Fiscal stimulus involves big increases in the national debt, in the hope that taxpayers will not notice that national debt is their debt. Borrowing from Peter to pay Paul is thought to provide a net increase in their combined income or wealth, and therefore faster growth in total spending or “aggregate demand.”
To find out if fiscal stimulus worked as advertised, we first need to separate deliberate increases in budget deficits from the portion caused by lost incomes and jobs. Once that separation is taken into account, we see that—according to Congressional Budget Office estimates of cyclically‐adjusted budget deficits—the average increases were an unprecedented 5.7% of potential GDP from 2009 to 2012. No fiscal stimulus that large ever happened before in peacetime, and certainly not for four full years.
What happened? After such energetic demand‐side stimulus, nominal GDP rose by only 3.8% a year from 2010 to 2013, and by 4% in the first quarter of 2014, compared with average GDP growth of 6.1% from 1983 to 2007. Ironically, the Economic Report of the President predicts faster growth of demand from now on—5% or more—but only after deep cuts in federal spending and euthanasia of quantitative easing. The promised stimulus from the previous fiscal and monetary binge remains undetectable—a big fizzle. Demand grew much faster (at a 6.1% pace) from 1998 to 2000, when the budget was in surplus and the Fed hiked the fed‐funds rate to 6.5%.
With either monetary or fiscal stimulus, the intended boost in today’s spending comes from borrowing against tomorrow’s income. That impulse to shift purchases forward accounts for such ephemeral deficit‐increasing schemes as the home‐buyer tax credit, the cash‐for‐clunkers tax credit, the refundable “making work pay” tax credit and temporary payroll tax cuts. As Europe is learning, however, borrowing from the future is no fun when the future arrives.
What was thought to be a short‐term stimulus to demand may end up being a long‐term drag on supply. Expectations of even higher taxes on additions to future income likely discouraged investments that would have increased future income. There is an expense, and a risk, involved in expanding a small business or improving your education, and the incentive to do either is dampened if the resulting higher income—if any—shoves you into higher tax brackets that federal and state politicians seem so eager to increase again and again. Business investments that pay off only in the long term are particularly sensitive to the prospect of higher tax rates on profits.
Federal Reserve efforts to keep interest rates absurdly low have reduced the incentive to earn and save money for the future while encouraging risky debt and dodgy investments. Flattening the yield curve through Fed purchases of long bonds made it less profitable for banks to lend to small business.

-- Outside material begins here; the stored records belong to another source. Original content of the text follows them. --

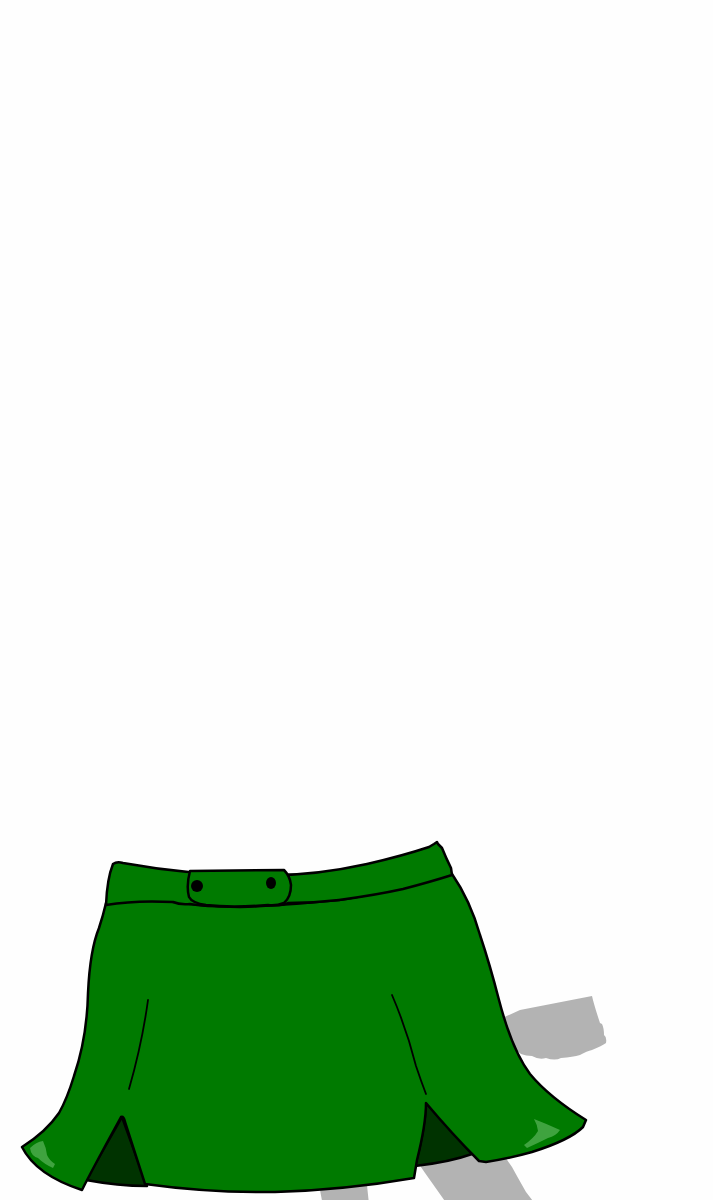
<!DOCTYPE html>
<html lang="en">
<head>
<meta charset="utf-8">
<title>Green Skirt</title>
<style>
:root{
  --paper:#fefefe;
  --shadow:#b3b3b3;
  --cloth:#007a00;
  --cloth-dark:#003300;
  --ink:#000000;
  --sheen:#3fa33f;
}
html,body{margin:0;padding:0;overflow:hidden;background:var(--paper);}
.stage{display:block;width:713px;height:1200px;}
.outline{stroke:var(--ink);stroke-width:2.5;stroke-linejoin:round;stroke-linecap:round;}
.seam{fill:none;stroke:var(--ink);stroke-width:1.8;stroke-linecap:round;}
</style>
</head>
<body>
<svg class="stage" viewBox="0 0 713 1200" xmlns="http://www.w3.org/2000/svg">
  <rect width="713" height="1200" fill="var(--paper)"/>

  <g id="cast-shadow" fill="var(--shadow)">
    <path d="M128 1085 L135 1108 L132 1113 L136 1124 L142 1128 L155 1133 L165 1148 L170 1152 L184 1156 L195 1157 L206 1160 L219 1160 L232 1161 L245 1163 L260 1163 L275 1162 L289 1162 L303 1162 L311 1163 L318 1163 Q317 1188 330 1232 Q344 1286 356 1338 L383 1338 L356 1080 Z"/>
    <path d="M364 1080 Q470 1250 560 1338 L612 1338 Q598 1316 586 1292 Q574 1268 562 1248 Q548 1221 536 1205 L526 1192 Q518 1178 512 1167 Q498 1147 489 1132 Q480 1121 475 1109 Q469 1099 466 1095 Q459 1085 457 1080 Q472 1077 475 1072 Q477 1063 478 1056 L493 1052 L511 1046 L521 1054 Q526 1056 532 1056 Q539 1060 546 1058 Q555 1061 561 1058 Q573 1057 580 1055 Q587 1051 592 1050 Q602 1046 606 1043 Q607 1037 604 1035 Q604 1028 602 1024 L600 1023 Q594 1005 592 996 L520 1010 Z"/>
  </g>

  <g id="skirt">
    <path id="inner-pleat-left" class="outline" fill="var(--cloth-dark)" d="M86 1180 L122 1117 L147 1186 Q118 1186 86 1180 Z"/>
    <path id="inner-pleat-right" class="outline" fill="var(--cloth-dark)" d="M426 1103 L472 1154 Q450 1162 415 1166 Q425 1130 426 1103 Z"/>

    <path id="skirt-body" class="outline" fill="var(--cloth)" d="M106 903 Q140 899 175 902 Q200 906 240 907 Q290 905 339 900 Q380 894 452 874 Q470 900 480 935 Q490 965 499 1000 Q512 1050 530 1074 Q549 1097 586 1120 L583 1127 Q570 1140 532 1152 Q511 1158 486 1162 L479 1161 Q452 1134 426 1103 Q426 1124 417 1160 L414 1178 Q345 1190 275 1192 Q210 1193 145 1184 L125 1122 Q124 1116 121 1117 L115 1128 Q98 1159 85 1184 L82 1190 Q36 1175 22 1147 Q46 1132 59 1113 Q67 1099 74 1076 Q87 1038 88 993 Q90 950 99 928 Q103 916 106 903 Z"/>

    <path id="waistband" class="outline" fill="var(--cloth)" d="M106 905 Q107 879 113 864 Q117 861 123 863 Q200 877 275 875 Q317 875 367 864 Q402 856 429 847 L434 844 L437 842 L438 844 L442 848 Q446 858 451 868 L452 875 Q430 882 403 889 Q376 895 339 900 Q314 903 288 903 Q282 906 276 905 Q239 907 208 906 Q196 905 190 904 Q180 905 173 902 Q135 900 106 905 Z"/>

    <path id="belt-loop" class="outline" fill="var(--cloth)" d="M190 871 L284 870 Q290 876 291 885 Q291 897 284 903 Q276 906 268 905 Q232 908 206 905 Q192 903 189 897 Q186 886 190 871 Z"/>

    <ellipse id="button-left" cx="197" cy="886" rx="6" ry="6" fill="var(--ink)"/>
    <ellipse id="button-right" cx="271" cy="883" rx="5" ry="6" fill="var(--ink)"/>

    <path class="seam" d="M148 1000 Q142 1044 129 1089"/>
    <path class="seam" d="M392 995 Q407 1030 416 1066 Q421 1081 426 1094"/>

    <path id="sheen-left" fill="var(--sheen)" d="M30 1148 Q36 1142 43 1141 Q46 1147 47 1155 Q49 1160 55 1164 L53 1168 Q44 1164 38 1158 Q31 1156 30 1148 Z"/>
    <path id="sheen-right" fill="var(--sheen)" d="M534 1119 Q547 1124 560 1130 Q556 1136 548 1138 Q538 1143 527 1148 L524 1145 Q534 1138 538 1131 Q537 1124 534 1119 Z"/>
  </g>
</svg>
</body>
</html>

The fact that employment has gradually risen from 140 million to 145.7 million since the recession ended is unremarkable. What is truly remarkable is that at the same time that job opportunities improved, the number of Americans who were neither working nor seeking work soared from 80.9 million to 91.4 million.
One economist who understands the importance of work disincentives is University of Chicago economist Casey Mulligan, author of “The Redistribution Recession” (2012), who first blew the whistle on punitive work disincentives in ObamaCare. Another is Nobel Laureate Ed Prescott, who demonstrated on this page (“Why Do Americans Work More Than Europeans?” Oct. 21, 2004) that the people of France are a third poorer than Americans only because they were deprived of incentives to work—by onerous marginal tax rates on excess effort and generous subsidies to indolence.
The demand‐side panacea for weak economic growth has encouraged families and firms to spend a larger fraction of their current income and wealth—by using tax and monetary policy to punish savers and reward debtors. A supply‐side solution would incentivize families and firms to produce more income and wealth by minimizing unpredictable regulation and litigation, trade barriers, unreliable money and dispiriting tax rates.
Demand‐side economists focus on incentives to borrow and spend. Supply‐side economists focus on incentives to work, save, invest and launch new businesses. Demand‐side economists focus on the uses of income and debt (consumption). Supply‐side economists focus on sources of income and wealth.
From the perspective of demand‐side bookkeeping, the fact that consumer spending in 2012 accounted for 68.6% of GDP supposedly means economic growth depends on consumer sentiment. Viewed from the supply side—the sources of GDP—private industry accounted for 86.5% of GDP. If private businesses had not produced $14.1 trillion, consumers could not possibly have consumed $11.1 trillion. Economies do not grow because consumers spend more; consumers can spend more only if economies grow.
The time for demand‐side gimmicks has long passed. The remarkably aggressive fiscal and monetary effort to stimulate demand did not stimulate demand. Even if it had worked, we can’t pretend to be “fighting recession” forever. Today’s economic predicament is not a cyclical crisis but a sustained, subsidized lethargy. Different tasks require different tools. When the number of job seekers falls twice as fast as the increased number of jobs, that is a supply‐side problem.